• **Work instructions**: Needed from the entries below: every line that holds the word "backdrop".

• **Items listed in a dataset**:

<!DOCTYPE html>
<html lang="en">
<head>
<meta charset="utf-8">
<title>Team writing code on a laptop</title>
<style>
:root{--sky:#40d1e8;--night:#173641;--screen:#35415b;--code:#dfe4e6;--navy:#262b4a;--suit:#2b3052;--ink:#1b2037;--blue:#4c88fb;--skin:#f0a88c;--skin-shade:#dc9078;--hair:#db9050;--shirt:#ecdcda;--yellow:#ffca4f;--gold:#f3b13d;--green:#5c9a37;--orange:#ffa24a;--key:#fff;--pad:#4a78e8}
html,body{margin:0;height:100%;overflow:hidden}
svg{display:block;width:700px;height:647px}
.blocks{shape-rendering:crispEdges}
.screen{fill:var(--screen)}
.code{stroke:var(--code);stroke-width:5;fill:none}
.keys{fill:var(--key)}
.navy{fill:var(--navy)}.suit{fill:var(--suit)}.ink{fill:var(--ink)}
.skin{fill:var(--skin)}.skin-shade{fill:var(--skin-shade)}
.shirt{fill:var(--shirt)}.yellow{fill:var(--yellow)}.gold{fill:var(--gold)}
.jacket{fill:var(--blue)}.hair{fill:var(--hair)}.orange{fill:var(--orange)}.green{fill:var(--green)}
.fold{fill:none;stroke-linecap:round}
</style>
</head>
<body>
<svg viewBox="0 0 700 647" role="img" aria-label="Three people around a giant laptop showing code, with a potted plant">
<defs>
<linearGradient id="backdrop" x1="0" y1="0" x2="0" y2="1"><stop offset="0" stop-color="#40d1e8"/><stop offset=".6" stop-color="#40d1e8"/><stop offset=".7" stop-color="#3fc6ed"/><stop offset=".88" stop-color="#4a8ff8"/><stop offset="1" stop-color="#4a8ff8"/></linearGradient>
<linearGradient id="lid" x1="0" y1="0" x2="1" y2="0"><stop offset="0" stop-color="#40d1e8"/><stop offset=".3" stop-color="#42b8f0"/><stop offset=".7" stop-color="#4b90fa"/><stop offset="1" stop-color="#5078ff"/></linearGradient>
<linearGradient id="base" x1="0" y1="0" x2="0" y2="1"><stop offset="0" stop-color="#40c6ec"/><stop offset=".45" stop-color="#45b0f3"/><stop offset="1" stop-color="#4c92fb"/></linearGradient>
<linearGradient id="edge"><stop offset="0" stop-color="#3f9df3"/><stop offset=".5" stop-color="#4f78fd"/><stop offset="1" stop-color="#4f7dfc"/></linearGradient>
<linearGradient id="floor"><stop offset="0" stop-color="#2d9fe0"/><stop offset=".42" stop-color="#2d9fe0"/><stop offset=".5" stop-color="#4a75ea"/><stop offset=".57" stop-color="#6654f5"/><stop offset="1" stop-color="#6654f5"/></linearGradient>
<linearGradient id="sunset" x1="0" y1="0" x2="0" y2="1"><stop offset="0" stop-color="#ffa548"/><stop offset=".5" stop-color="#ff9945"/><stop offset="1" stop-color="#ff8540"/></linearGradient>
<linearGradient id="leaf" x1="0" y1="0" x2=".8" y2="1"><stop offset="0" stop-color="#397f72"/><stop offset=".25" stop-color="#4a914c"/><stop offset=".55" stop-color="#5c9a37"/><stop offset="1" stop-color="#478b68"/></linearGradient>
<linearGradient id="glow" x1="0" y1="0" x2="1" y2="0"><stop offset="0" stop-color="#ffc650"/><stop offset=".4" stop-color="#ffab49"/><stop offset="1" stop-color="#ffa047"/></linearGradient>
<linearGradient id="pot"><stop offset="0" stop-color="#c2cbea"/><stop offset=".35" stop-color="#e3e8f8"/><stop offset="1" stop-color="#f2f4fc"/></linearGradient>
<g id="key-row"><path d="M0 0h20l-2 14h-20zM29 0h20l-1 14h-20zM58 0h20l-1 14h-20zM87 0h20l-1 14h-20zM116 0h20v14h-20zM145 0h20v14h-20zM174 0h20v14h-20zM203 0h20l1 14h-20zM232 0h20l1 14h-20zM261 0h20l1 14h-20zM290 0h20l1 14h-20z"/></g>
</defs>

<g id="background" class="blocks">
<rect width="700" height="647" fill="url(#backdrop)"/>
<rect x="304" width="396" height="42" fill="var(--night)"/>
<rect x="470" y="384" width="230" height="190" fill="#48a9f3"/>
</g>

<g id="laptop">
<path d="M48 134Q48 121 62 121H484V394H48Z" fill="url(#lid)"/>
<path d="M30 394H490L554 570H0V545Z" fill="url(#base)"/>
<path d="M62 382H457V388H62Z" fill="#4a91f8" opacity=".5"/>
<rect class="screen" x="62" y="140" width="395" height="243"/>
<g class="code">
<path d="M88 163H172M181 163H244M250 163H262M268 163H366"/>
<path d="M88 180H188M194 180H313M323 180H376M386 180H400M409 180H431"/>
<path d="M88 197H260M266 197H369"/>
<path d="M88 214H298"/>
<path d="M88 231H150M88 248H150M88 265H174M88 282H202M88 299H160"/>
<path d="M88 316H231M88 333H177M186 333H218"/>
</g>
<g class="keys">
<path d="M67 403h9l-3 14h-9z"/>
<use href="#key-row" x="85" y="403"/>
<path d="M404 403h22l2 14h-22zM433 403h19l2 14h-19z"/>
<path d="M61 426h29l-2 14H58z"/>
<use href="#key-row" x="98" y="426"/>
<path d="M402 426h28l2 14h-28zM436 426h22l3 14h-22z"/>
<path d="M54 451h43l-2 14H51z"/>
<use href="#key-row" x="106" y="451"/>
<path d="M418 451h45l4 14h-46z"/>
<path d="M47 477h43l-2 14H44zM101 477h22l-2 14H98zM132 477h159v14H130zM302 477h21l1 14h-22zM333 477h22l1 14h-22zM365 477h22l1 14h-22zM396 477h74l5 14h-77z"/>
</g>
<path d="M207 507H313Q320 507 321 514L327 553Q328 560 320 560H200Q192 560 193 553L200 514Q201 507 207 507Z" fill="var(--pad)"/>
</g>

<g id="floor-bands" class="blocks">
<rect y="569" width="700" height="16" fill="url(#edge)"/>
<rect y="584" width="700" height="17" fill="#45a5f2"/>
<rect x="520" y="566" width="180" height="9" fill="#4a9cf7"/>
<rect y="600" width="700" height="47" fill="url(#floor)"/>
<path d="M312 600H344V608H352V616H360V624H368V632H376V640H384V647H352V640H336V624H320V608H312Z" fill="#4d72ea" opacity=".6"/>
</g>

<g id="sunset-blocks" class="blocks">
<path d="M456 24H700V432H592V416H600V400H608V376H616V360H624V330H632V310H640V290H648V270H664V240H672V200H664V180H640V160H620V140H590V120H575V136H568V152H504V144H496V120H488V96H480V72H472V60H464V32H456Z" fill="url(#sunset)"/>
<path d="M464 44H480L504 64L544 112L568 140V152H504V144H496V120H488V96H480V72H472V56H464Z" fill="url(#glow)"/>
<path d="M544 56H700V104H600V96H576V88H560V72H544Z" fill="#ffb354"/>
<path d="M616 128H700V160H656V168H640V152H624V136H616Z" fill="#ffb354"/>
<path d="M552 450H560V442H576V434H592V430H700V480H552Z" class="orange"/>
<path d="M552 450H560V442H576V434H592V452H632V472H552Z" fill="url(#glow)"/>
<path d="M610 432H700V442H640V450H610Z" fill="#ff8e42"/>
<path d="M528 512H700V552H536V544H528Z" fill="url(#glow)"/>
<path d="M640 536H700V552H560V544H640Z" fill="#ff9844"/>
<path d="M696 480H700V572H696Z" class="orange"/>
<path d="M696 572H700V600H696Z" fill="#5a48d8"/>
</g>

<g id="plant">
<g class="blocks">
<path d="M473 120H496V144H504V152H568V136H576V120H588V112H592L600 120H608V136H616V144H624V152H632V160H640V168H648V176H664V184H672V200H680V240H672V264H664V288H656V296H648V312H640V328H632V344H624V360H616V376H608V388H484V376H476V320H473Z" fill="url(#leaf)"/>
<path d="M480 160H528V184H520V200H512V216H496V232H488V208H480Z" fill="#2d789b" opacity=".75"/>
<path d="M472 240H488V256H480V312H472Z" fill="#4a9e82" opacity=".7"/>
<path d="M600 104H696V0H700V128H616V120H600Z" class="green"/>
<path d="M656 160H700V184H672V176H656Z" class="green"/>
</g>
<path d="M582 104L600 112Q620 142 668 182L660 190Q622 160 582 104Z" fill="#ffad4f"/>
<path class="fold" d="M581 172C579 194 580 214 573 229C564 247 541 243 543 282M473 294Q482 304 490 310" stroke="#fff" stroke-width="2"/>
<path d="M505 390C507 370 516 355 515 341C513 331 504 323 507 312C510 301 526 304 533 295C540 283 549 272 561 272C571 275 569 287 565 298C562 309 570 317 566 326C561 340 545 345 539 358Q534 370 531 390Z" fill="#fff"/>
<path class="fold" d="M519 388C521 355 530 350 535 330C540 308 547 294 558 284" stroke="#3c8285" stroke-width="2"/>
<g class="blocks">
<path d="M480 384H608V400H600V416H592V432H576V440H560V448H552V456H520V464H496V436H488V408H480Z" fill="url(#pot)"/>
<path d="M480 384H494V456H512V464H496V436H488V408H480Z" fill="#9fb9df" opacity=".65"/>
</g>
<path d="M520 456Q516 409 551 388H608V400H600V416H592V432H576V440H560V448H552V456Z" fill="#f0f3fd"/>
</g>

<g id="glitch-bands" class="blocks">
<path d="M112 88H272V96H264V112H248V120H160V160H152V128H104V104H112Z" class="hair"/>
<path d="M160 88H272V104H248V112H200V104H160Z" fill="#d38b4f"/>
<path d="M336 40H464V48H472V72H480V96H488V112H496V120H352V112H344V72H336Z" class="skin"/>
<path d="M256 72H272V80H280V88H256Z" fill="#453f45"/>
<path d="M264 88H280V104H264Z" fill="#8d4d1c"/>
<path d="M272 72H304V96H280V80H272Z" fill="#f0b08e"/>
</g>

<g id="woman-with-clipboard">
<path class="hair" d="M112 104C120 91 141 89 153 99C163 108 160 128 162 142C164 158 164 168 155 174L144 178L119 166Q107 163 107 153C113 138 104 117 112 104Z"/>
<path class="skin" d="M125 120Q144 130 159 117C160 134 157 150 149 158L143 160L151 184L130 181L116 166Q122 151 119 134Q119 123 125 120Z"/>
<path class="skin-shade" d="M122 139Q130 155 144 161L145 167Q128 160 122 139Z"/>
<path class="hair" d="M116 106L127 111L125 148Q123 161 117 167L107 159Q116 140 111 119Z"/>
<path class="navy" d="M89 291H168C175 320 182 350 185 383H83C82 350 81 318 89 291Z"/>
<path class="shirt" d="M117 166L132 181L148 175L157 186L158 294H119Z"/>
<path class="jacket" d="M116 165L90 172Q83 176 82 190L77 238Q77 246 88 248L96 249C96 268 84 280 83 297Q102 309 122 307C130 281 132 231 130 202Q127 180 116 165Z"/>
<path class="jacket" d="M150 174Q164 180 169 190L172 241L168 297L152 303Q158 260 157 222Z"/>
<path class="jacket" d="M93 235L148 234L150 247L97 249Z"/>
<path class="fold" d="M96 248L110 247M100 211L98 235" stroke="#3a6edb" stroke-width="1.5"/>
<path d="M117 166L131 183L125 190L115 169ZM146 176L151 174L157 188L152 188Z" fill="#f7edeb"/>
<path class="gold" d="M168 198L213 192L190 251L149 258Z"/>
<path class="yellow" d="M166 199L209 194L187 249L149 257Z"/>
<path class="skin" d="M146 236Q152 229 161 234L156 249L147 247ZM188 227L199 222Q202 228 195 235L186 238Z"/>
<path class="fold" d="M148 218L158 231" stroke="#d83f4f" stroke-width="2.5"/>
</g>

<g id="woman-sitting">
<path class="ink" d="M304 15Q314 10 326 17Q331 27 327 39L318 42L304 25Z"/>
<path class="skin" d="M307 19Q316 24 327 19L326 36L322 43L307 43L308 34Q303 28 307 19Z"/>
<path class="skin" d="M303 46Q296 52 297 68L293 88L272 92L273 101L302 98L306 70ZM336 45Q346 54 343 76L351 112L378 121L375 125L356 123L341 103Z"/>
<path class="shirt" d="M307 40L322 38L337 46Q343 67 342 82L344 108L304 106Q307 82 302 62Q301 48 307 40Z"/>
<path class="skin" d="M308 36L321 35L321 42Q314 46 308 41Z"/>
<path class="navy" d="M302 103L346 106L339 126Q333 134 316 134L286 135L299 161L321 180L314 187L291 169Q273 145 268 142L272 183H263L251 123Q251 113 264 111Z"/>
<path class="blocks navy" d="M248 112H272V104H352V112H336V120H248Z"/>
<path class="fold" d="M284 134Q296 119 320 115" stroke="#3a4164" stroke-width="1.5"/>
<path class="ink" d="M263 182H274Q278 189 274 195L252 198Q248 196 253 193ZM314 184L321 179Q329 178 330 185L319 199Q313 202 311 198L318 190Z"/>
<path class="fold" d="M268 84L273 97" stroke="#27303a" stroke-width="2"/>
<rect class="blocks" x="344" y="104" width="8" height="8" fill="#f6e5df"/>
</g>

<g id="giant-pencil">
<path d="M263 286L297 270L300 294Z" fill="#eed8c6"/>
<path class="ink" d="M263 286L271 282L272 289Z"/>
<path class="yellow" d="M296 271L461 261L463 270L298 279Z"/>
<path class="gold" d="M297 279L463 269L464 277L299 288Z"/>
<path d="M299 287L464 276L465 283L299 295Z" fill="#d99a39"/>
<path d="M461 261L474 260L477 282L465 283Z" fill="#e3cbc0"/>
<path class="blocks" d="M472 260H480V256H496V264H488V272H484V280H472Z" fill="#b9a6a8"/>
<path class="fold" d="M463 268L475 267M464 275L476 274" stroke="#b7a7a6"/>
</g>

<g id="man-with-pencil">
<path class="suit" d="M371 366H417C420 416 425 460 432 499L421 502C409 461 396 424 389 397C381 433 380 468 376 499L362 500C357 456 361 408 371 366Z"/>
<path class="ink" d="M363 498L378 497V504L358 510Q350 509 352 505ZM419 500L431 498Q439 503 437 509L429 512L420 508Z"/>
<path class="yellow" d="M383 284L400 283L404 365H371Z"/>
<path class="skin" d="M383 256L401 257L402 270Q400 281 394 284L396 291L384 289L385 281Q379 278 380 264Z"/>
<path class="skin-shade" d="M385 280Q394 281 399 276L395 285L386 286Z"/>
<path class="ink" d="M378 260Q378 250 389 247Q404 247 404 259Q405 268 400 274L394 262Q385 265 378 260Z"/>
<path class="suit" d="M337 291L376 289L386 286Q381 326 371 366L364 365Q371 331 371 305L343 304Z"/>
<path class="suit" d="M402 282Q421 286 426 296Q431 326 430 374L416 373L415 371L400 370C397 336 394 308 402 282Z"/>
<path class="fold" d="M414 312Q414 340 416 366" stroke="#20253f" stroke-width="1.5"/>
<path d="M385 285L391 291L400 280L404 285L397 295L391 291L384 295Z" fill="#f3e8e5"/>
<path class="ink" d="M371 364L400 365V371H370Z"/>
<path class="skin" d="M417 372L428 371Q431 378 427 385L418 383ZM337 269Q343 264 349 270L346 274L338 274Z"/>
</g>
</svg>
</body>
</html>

• **Written solution**:
<linearGradient id="backdrop" x1="0" y1="0" x2="0" y2="1"><stop offset="0" stop-color="#40d1e8"/><stop offset=".6" stop-color="#40d1e8"/><stop offset=".7" stop-color="#3fc6ed"/><stop offset=".88" stop-color="#4a8ff8"/><stop offset="1" stop-color="#4a8ff8"/></linearGradient>
<rect width="700" height="647" fill="url(#backdrop)"/>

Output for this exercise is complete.